Over the past few years, some States have developed new methods both of limiting access to the internet, and of regulating online content that they deem problematic. These initiatives stand in stark contrast to recent decisions by international tribunals protecting the right to free expression, and efforts at the United Nations to safeguard press freedoms. How can States effectively regulate access to the internet for legitimate protective purposes while complying with international standards regarding freedom of the press, and respecting fundamental human rights?
- Ambassador Roberto Flores Bermúdez, Advisor, Ministry of Foreign Affairs and International Cooperation and Representative of Honduras to the United Nations Commission on International Trade Law
- Professor Hannah Garry, Director, International Human Rights Clinic at the University of Southern California, Gould School of Law
- Christina G. Hioureas, Partner, Chair, United Nations Practice Group, Foley Hoag
- Clément Nyaletsossi Voule, Special Rapporteur on Rights to Freedom of Peaceful Assembly and of Association
- Toby Cadman, Co-Founder and Head of Chambers, Guernica 37 International Justice Chambers

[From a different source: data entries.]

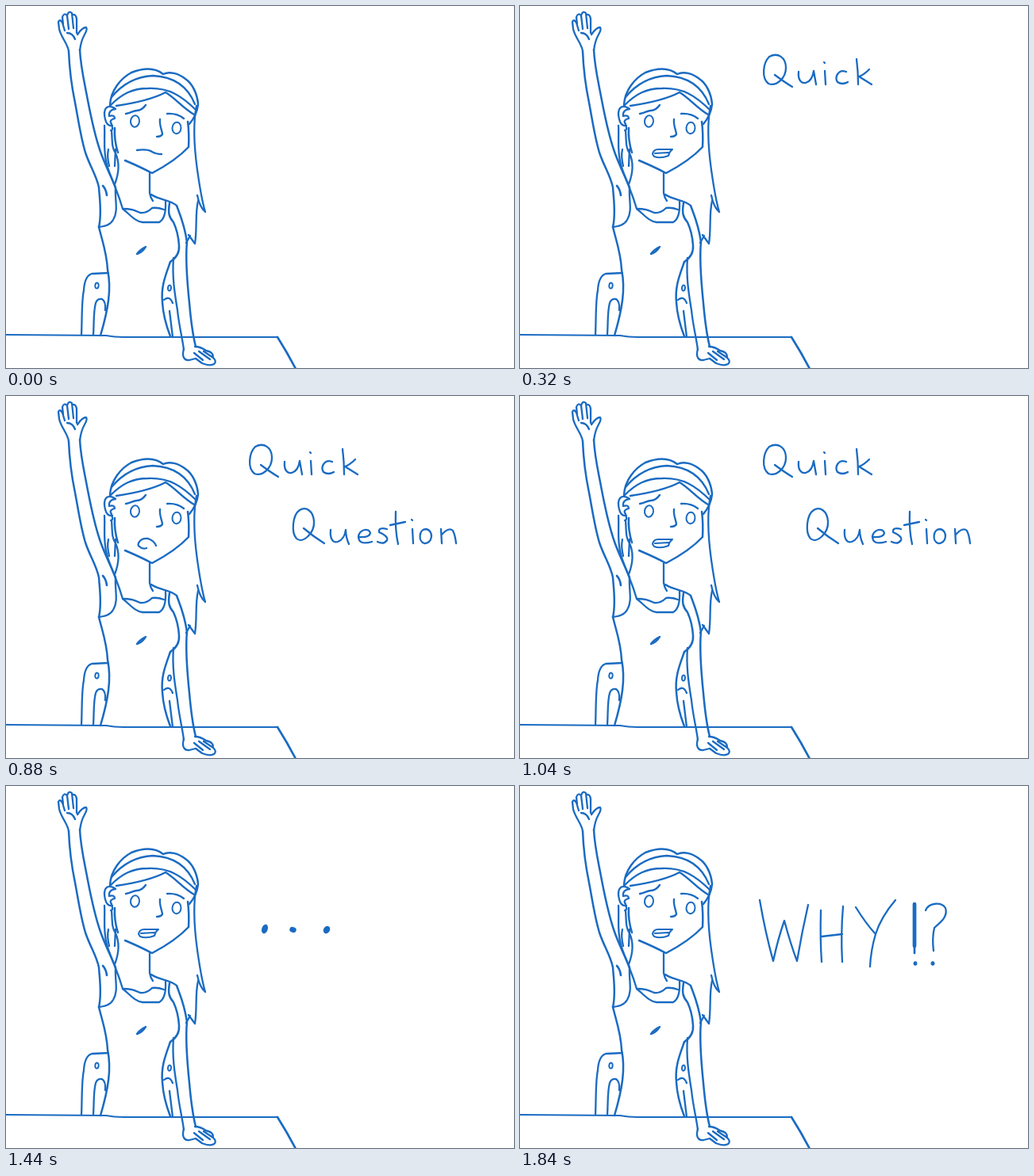
These frames come from a looping animation (640x457 px, 1920 ms). An HTML page with a canvas:

```html
<!DOCTYPE html>
<html lang="en">
<head>
<meta charset="utf-8">
<title>Quick Question</title>
<style>
  html, body { margin: 0; width: 100%; height: 100%; overflow: hidden; background: #fff; }
  canvas { display: block; width: 100vw; height: 100vh; }
</style>
</head>
<body>
<canvas id="stage" width="640" height="457" role="img" aria-label="Quick Question ... WHY!?"></canvas>
<script>
const ctx = document.getElementById('stage').getContext('2d');
const LOOP = 1920;
const INK = '#1a6bc2';

const stroke = (d, width = 2.3) => ({ path: new Path2D(d), width });

const dot = (x, y, rx, ry, tilt = 0) => {
  const path = new Path2D();
  path.ellipse(x, y, rx, ry, tilt, 0, Math.PI * 2);
  return { path, fill: true };
};

const ring = (x, y, rx, ry, tilt = 0) => ({ ...dot(x, y, rx, ry, tilt), fill: false, width: 2 });

const raisedArm = [
  stroke('M79 57 C78 48 69 39 67 29 L66 20 Q68 16 71 21 L74 31 M72 23 L71 14 Q73 8 77 12 L79 29 M77 12 Q79 5 83 9 L85 28 M84 11 Q88 10 89 16 L89 34 M90 36 Q96 27 101 27 Q103 29 99 36 C95 43 94 48 93 56 M77 34 Q84 34 87 42'),
  stroke('M79 57 C80 82 82 98 87 122 C91 143 94 165 100 185 C106 203 114 214 117 229 C118 244 121 262 117 279', 2.5),
  stroke('M93 55 C94 77 98 92 103 119 C108 145 112 164 119 184 C125 201 132 214 138 229', 2.5),
  stroke('M138 230 C137 245 142 259 135 270 C131 277 124 278 117 279'),
  stroke('M122 227 Q126 231 127 239', 2.6)
];

const hair = [
  stroke('M131 125 C132 106 145 91 158 84 C171 79 187 77 198 86 C206 82 217 85 226 92 C235 98 241 111 242 124 C241 134 236 143 231 149', 2.5),
  stroke('M133 115 C147 98 165 89 185 88 C208 89 228 99 238 124'),
  stroke('M132 125 C146 111 159 104 179 104 C205 103 221 113 240 132'),
  stroke('M201 109 C186 117 166 122 139 126 M201 109 C213 116 224 130 237 137', 2.5),
  stroke('M240 126 C235 151 237 178 241 207 C244 228 246 243 251 260 Q244 254 241 239'),
  stroke('M242 246 C238 263 241 281 238 300 L230 289 M232 290 L227 299'),
  stroke('M124 151 C125 167 122 182 127 200 C130 211 134 219 138 230'),
  stroke('M133 157 C134 170 133 179 138 186 C144 199 142 212 137 225 M129 181 Q127 190 130 202 M138 181 L137 202')
];

const face = [
  stroke('M137 154 Q136 169 141 185 M150 195 Q169 203 184 211 C201 202 216 193 230 178 Q231 161 229 146', 2.5),
  stroke('M137 129 C126 123 122 131 125 143 Q127 152 134 151 M138 130 Q129 131 130 139 Q137 137 137 142 Q129 144 133 149 M133 151 Q136 156 132 157'),
  stroke('M151 136 C158 135 160 132 165 132 Q171 132 176 125 M203 136 Q215 135 224 142', 2.4),
  stroke('M194 143 C193 151 197 158 197 162 Q195 165 190 165'),
  ring(162.5, 145.5, 5.5, 7.2, 0.12),
  ring(215, 154, 5.5, 7.2, 0.08)
];

const body = [
  stroke('M181 211 L181 236 Q182 242 185 246 M183 238 C195 246 207 244 215 252'),
  stroke('M138 230 C142 240 145 249 147 256 C155 262 162 272 172 273 L193 273 Q202 268 201 247'),
  stroke('M147 256 C158 256 162 258 169 261 Q177 262 184 255 Q191 254 199 257'),
  stroke('M206 249 C204 261 205 266 211 273 Q217 286 218 302 C219 313 213 319 207 323', 2.5),
  stroke('M215 252 C219 263 225 276 228 298 C226 318 228 346 231 375 C233 398 235 414 239 430', 2.5),
  stroke('M211 318 C209 343 213 365 216 384 C218 404 222 418 224 434'),
  stroke('M117 279 C121 296 127 311 128 333 C133 357 129 382 119 416', 2.5),
  stroke('M207 323 C201 340 195 354 197 374 C198 392 202 404 207 417', 2.5),
  stroke('M165 313 Q168 308 176 304 Q172 311 165 313', 2.4),
  stroke('M224 433 C221 443 225 448 231 447 L239 445 L247 451 Q257 455 262 452 Q266 449 261 444 Q262 437 252 435 Q245 430 238 430 M237 438 L248 447 M243 436 L257 446 M249 436 L261 444')
];

const furniture = [
  stroke('M95 415 C96 394 95 374 98 359 Q99 341 108 338 L129 337 M110 415 C111 400 110 386 113 375 Q115 369 121 370 Q126 373 125 384'),
  stroke('M199 371 Q206 365 210 375 M206 385 Q208 402 210 418'),
  ring(114.5, 353, 2.2, 3.6, 0.1),
  ring(206, 356, 2, 3.5, 0.1),
  stroke('M0 415 L126 416 Q136 418 148 418 L342 418', 2.2),
  stroke('M342 418 Q354 437 365 458', 2.7)
];

const scene = [...raisedArm, ...hair, ...face, ...body, ...furniture];

const mouths = {
  closed: [stroke('M165 182 Q178 180 184 184 Q189 187 196 187')],
  clenched: [stroke('M167 187 Q168 181 174 181 L192 181 Q188 184 187 189 Q177 193 169 190 Z M170 186 L187 185', 2.1)],
  open: [stroke('M189 182 Q177 183 172 180 Q163 184 168 190 Q173 195 182 194')],
  round: [stroke('M189 189 Q187 183 179 180 Q171 179 168 184 Q165 188 168 190 Q172 194 177 192')]
};

const quick = [
  stroke('M314 64 C306 72 304 91 313 98 C323 102 335 91 335 78 C335 65 325 58 314 64 M321 87 Q333 96 343 102'),
  stroke('M351 83 C350 93 354 98 360 97 C367 95 369 89 370 82 L373 99'),
  stroke('M384 82 L385 99 M383 71 L384 72'),
  stroke('M411 83 C401 79 396 90 400 96 Q406 100 413 96'),
  stroke('M424 67 Q426 82 426 99 M440 80 Q433 87 427 89 Q435 94 443 99')
];

const que = [
  stroke('M370 144 C361 150 359 172 366 180 C374 187 389 173 388 158 C387 145 378 139 370 144 M375 167 Q388 178 401 186'),
  stroke('M409 169 C408 179 411 186 418 184 C425 181 427 176 428 169 Q428 178 432 187'),
  stroke('M444 178 Q458 179 459 173 C457 166 446 168 444 177 Q444 189 461 184')
];

const stion = [
  stroke('M480 168 Q469 165 470 172 Q482 177 480 182 Q476 188 468 184'),
  stroke('M491 146 Q490 169 494 187 M484 163 L503 159'),
  stroke('M512 168 L513 186 M511 156 L512 157'),
  stroke('M529 168 C520 168 519 184 527 186 C537 187 540 170 529 168'),
  stroke('M548 168 L549 186 M549 175 Q558 165 563 170 Q566 176 567 186')
];

const dots = [
  dot(326, 180.5, 3.8, 6, 0.3),
  dot(361.5, 181.5, 4.3, 3.5, 0.3),
  dot(404, 181.5, 4, 5, 0.55)
];

const why = [
  stroke('M302 144 Q309 185 319 221 Q325 193 333 170 Q341 200 349 221 Q355 185 363 150'),
  stroke('M379 157 Q378 193 380 222 M407 152 Q404 187 406 222 M380 190 L406 187'),
  stroke('M423 153 Q436 174 448 187 M473 144 Q455 165 448 187 Q442 207 441 228'),
  stroke('M497 149 L497 202', 4.7),
  stroke('M497 202 L497 211', 2.7),
  dot(498, 224, 2.4, 2.8),
  stroke('M511 157 C515 147 531 146 536 154 C540 166 527 174 522 179 Q519 192 521 208'),
  dot(520, 224, 2.5, 2.8)
];

const question = [...quick, ...que, ...stion];

// Each cue holds until the next: start time, mouth, lettering.
const cues = [
  [0, 'closed', []],
  [80, 'round', quick],
  [240, 'open', quick],
  [320, 'clenched', quick],
  [480, 'round', [...quick, ...que]],
  [640, 'open', [...quick, ...que]],
  [720, 'clenched', question],
  [880, 'round', question],
  [1040, 'clenched', question],
  [1120, 'clenched', dots.slice(0, 1)],
  [1280, 'clenched', dots.slice(0, 2)],
  [1440, 'clenched', dots],
  [1600, 'round', why],
  [1680, 'open', why],
  [1840, 'clenched', why]
];

function draw({ path, width, fill }) {
  if (fill) return ctx.fill(path);
  ctx.lineWidth = width;
  ctx.stroke(path);
}

function render(time) {
  const [, mouth, lettering] = cues.findLast(([start]) => start <= time);
  ctx.fillStyle = '#fff';
  ctx.fillRect(0, 0, 640, 457);
  ctx.fillStyle = ctx.strokeStyle = INK;
  ctx.lineCap = ctx.lineJoin = 'round';
  [...scene, ...mouths[mouth], ...lettering].forEach(draw);
}

const origin = performance.now();

function tick() {
  render((performance.now() - origin) % LOOP);
  requestAnimationFrame(tick);
}

tick();
</script>
</body>
</html>
```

- Peter Micek, General Counsel and Manager, UN Policy and Advocacy, Access Now
- Berhan Taye, Africa Policy Manager and Global Internet Shutdowns Lead, Access Now